When we look at the landscape, what do we see? Do we experience the view over a valley or dappled sunlight on a path in the same way as those who were there before us? We have altered the countryside in innumerable ways over the last thousand years, and never more so than in the last hundred. How are these changes reflected in – and affected by – art and literature?
British landscape painting is often said to be an invention of the eighteenth century. Yet when we look for representations of the country in British art and literature, we find a story that begins with Old English poetry and continues its winding path up to the present day. People have sat down to write about the land, and to draw and paint it, for as long as they have had materials to do so.
Spirit of Place offers a panoramic view of the British landscape as seen through the eyes of writers and artists from Bede and the Gawain-poet to Gainsborough, Austen, W. G. Sebald and Barbara Hepworth. Shaped by these distinctive voices and evocative imagery, Spirit of Place describes how the British landscape has been framed, reimagined and reshaped by each generation. Each account or work of art, whether illuminated in a manuscript, jotted down in a journal or constructed from sticks and stones, holds up a mirror to its maker and their world.
Dr Susan Owens is an art historian and exhibition curator who has worked at the Royal Collection and the Victoria and Albert Museum. Her previous books include The Ghost: A Cultural History, described by the Guardian as ‘eloquent and lively’, and Who Shall Deliver Me? Christina Rossetti: Poetry in Art.
"A wonderfully deft and varied study, full of voices, noticings, and contrasting ways of looking. Owens has a gift for making the past feel so close that we might be riding over a hill with Gerald of Wales or John Leland [...] Drawing on her years as a curator, Owens brings a wealth of objects – painted hangings, murals, stage designs – to set alongside poems, paintings, maps and histories.
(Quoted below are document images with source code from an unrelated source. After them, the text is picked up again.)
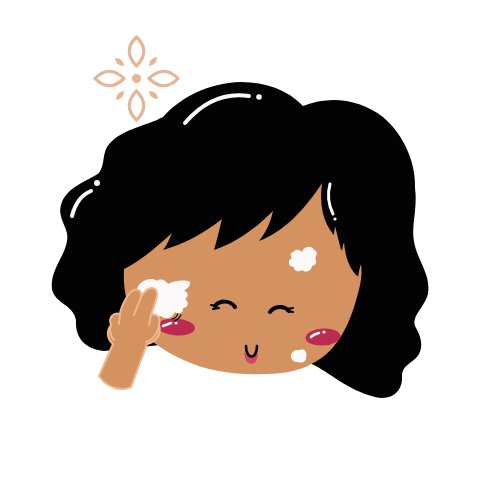
<!DOCTYPE html>
<html lang="en">
<head>
<meta charset="utf-8">
<title>Skincare girl</title>
<style>
:root {
  --paper: #ffffff;
  --hair: #030303;
  --skin: #d3925f;
  --skin-line: #f0b88f;
  --sparkle: #e5b595;
  --cream: #fdf9f8;
  --blush: #bb2a50;
  --lip: #d8436a;
}
html, body { margin: 0; background: var(--paper); overflow: hidden; }
svg { display: block; width: 480px; height: 480px; }
.hair { fill: var(--hair); }
.skin { fill: var(--skin); }
.cream { fill: var(--cream); }
.blush { fill: var(--blush); }
.sparkle { fill: none; stroke: var(--sparkle); stroke-width: 3.2; stroke-linejoin: round; }
.sparkle-dot { fill: var(--sparkle); }
.shine { fill: none; stroke: var(--cream); stroke-linecap: round; }
.ink { fill: none; stroke: var(--hair); stroke-linecap: round; stroke-linejoin: round; }
.hand { fill: var(--skin); stroke: var(--skin-line); stroke-width: 2; stroke-linejoin: round; }
.hand-line { fill: none; stroke: var(--skin-line); stroke-width: 2; stroke-linecap: round; }
</style>
</head>
<body>
<svg viewBox="0 0 480 480" role="img" aria-label="Smiling girl with wavy black hair putting cream on her face">
  <defs>
    <g id="sparkle-arm">
      <path class="sparkle" d="M136.500 37Q122 51 136.500 66Q151 51 136.500 37Z"/>
      <path class="sparkle-dot" d="M149 66Q149 58 157 57Q157 65 149 66Z"/>
    </g>
  </defs>

  <g id="sparkle">
    <use href="#sparkle-arm"/>
    <use href="#sparkle-arm" transform="rotate(90 136.500 78.500)"/>
    <use href="#sparkle-arm" transform="rotate(180 136.500 78.500)"/>
    <use href="#sparkle-arm" transform="rotate(270 136.500 78.500)"/>
    <circle class="sparkle-dot" cx="136.500" cy="78.500" r="4.500"/>
  </g>

  <path id="hair-back" class="hair" d="M303 106C288 90 266 82 241 82C207 83 180 98 163 117C147 126 119 129 107 147C102 157 105 164 99 173C86 182 66 187 61 205C57 219 70 229 67 241C65 256 50 270 52 289C55 304 73 304 76 320C75 337 84 349 104 351L160 345L310 363C331 373 347 390 375 397C391 401 403 392 402 376C402 367 408 365 416 358C425 349 421 336 415 326C412 315 424 308 428 294C431 276 419 262 415 246C410 226 418 211 415 188C416 164 405 136 383 117C360 99 329 95 303 106Z"/>

  <g id="face">
    <path class="skin" d="M124 269C140 261 152 251 172 233C169 240 167 245 163 250C184 244 203 234 222 219C219 231 217 240 214 250C235 243 254 230 273 211C270 224 266 232 259 241C283 232 304 211 322 183C322 200 325 220 333 234L335 226L341 250L344 242C345 256 349 268 357 276L361 264C363 277 359 291 355 304C347 330 334 354 311 364C297 373 273 375 246 374C212 373 184 363 160 347C135 331 122 303 124 269Z"/>
    <path class="hair" d="M322 183C319 204 323 223 334 235L335 224L342 251L344 240L358 277L362 255L345 190Z"/>
  </g>

  <g id="hair-shine">
    <path class="shine" stroke-width="4" d="M185 123C202 103 222 92 249 96"/>
    <circle class="cream" cx="259" cy="97" r="2.800"/>
    <path class="shine" stroke-width="4" d="M72 216C75 204 81 195 91 191"/>
    <circle class="cream" cx="97" cy="183" r="3"/>
    <path class="shine" stroke-width="3" d="M330 184C327 195 329 206 333 214"/>
    <circle class="cream" cx="335" cy="219" r="1.600"/>
  </g>

  <g id="blush-left">
    <ellipse class="blush" cx="176" cy="327" rx="19" ry="8.500" transform="rotate(4 176 327)"/>
    <path class="shine" stroke-width="2.500" d="M163 326L171 323"/>
    <circle class="cream" cx="176" cy="323" r="1.600"/>
    <path class="ink" stroke-width="1.200" d="M172 319Q177 318 178 313M175 321Q179 319 181 315"/>
  </g>
  <g id="blush-right">
    <ellipse class="blush" cx="323" cy="337" rx="17.500" ry="8.500" transform="rotate(-4 323 337)"/>
    <path class="shine" stroke-width="2.500" d="M311 337Q314 334 319 333"/>
    <circle class="cream" cx="324" cy="332" r="1.600"/>
  </g>

  <g id="eyes" class="ink">
    <path stroke-width="4" d="M215 306C220 300 230 300 235 307"/>
    <path stroke-width="2" d="M217 306L211 305M219 308L213 309"/>
    <path stroke-width="4" d="M270 312C274 306 284 305 289 311"/>
    <path stroke-width="2" d="M287 309L293 308M287 311L293 312"/>
  </g>

  <g id="mouth">
    <path fill="var(--lip)" d="M244 352Q245 364 252 364Q258 362 258 353L251 357Z"/>
    <path class="ink" stroke-width="2.600" d="M246 346C246 360 257 360 257 346"/>
  </g>

  <g id="cream-spots" class="cream">
    <path d="M293 252C297 248 300 250 302 252C304 246 312 245 314 250C318 251 317 256 315 258C318 262 315 266 312 266C311 272 305 273 302 270C298 273 293 270 294 267C288 267 287 260 292 258C290 256 290 253 293 252Z"/>
    <path d="M292 353C294 349 299 350 300 350C304 347 308 353 306 357C307 361 302 364 298 362C292 363 289 356 292 353Z"/>
    <path d="M137 289C139 281 151 276 157 281C160 278 166 280 168 284C173 281 185 279 190 282C191 286 187 288 184 291C189 292 189 297 185 299C190 302 188 308 183 308C184 313 178 315 175 312C172 319 165 320 161 316C154 319 147 315 146 309C138 306 134 296 137 289Z"/>
  </g>

  <g id="hand">
    <path class="hand" d="M99 376L113 344C106 338 107 330 111 325C108 317 114 312 120 314C121 306 129 291 134 290C139 288 142 292 141 297C144 291 150 286 155 289C160 292 155 303 151 315C157 313 161 318 159 325C162 334 156 342 147 344L131 387C121 392 106 387 99 376Z"/>
    <path class="hand-line" d="M141 297L134 315M120 314L119 324M151 315L149 325M111 325Q108 333 114 340M159 326Q156 339 146 342"/>
  </g>
</svg>
</body>
</html>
Here is landscape as solace, nightmare, challenge, trap; landscape observed through centuries with worry and affection, distress and delight"
– Alexandra Harris
"Engaging [...] much of the pleasure of this book – and it is immensely pleasurable – comes from the author's own enjoyment and her sympathy with her subjects"
– Jenny Uglow, Times Literary Supplement
"Wonderfully fluent and revealing [...] Owens adroitly mixes literature, art and culture to show how perceptions of the British countryside have changed over the centuries and how artists and writers have been at the vanguard of these shifts [...] Owens uses her impressively wide frame of reference effortlessly – and always revealingly – to zoom from panorama to close-up"
– Literary Review
"If you think you know the British landscape, think again. And think with your eyes and imagination. Susan Owens steps neatly between artists and writers, seascapes and treescapes, viewed under mythological, Italian, industrial, and eventually ecological light. This informative, elegant book wears its learning lightly, moving sympathetically through space and centuries and inviting us to become mental travellers, coming with open minds and eyes to the wonders of the British landscape"
– Fiona Stafford, author of The Long, Long Life of Trees and The Brief Life of Flowers
"[A] lovely, lyrical study [...] Gorgeously illustrated and rich in voices [...] Fascinating and personal"
"Enchanting [...] Owens has a poet's skill for finding the right word or metaphor, lyrical yet spearingly precise"
– World of Interiors
"Timely and comprehensive"
– RA Magazine
– New Statesman
"Owens marries cultural history and nature writing, exploring the interpretations of a wealth of distinctive voices, from William Shakespeare and Jane Austen to John Constable and Barbara Hepworth"
– The Arts Society
"A gorgeously illustrated scholarly tome that can be enjoyed and referred to again and again [...] [Owens'] erudite alacrity reveals her skill as art historian and curator [...] This is a book about how landscape is interpreted not shaped, and in that it is second to none."
"Deftly written and beautifully illustrated [...] a delight"
"A panoramic view of the landscape, as seen through the eyes of writers and artists from Bede and the Gawain-poet to Gainsborough, Austen, Turner and Constable; from Paul Nash, WG Sebald and Barbara Hepworth to Robert Macfarlane"
– The Deskbound Traveller
"A perfect book for a year when striking out from home has been curtailed"
– Arts Society Review
"[An] original and wide-ranging cultural survey"
– Best Art Books of 2020, Sunday Times
"A wide-ranging, enthralling examination of how landscape shapes the imagination [...] If you love literature and art and admire a beautifully written text which wears erudition lightly – this is an essential addition to the cultural bookshelf"
– Daily Mail
"An evocative and crowded chronicle [...] a book of idylls and nightmares"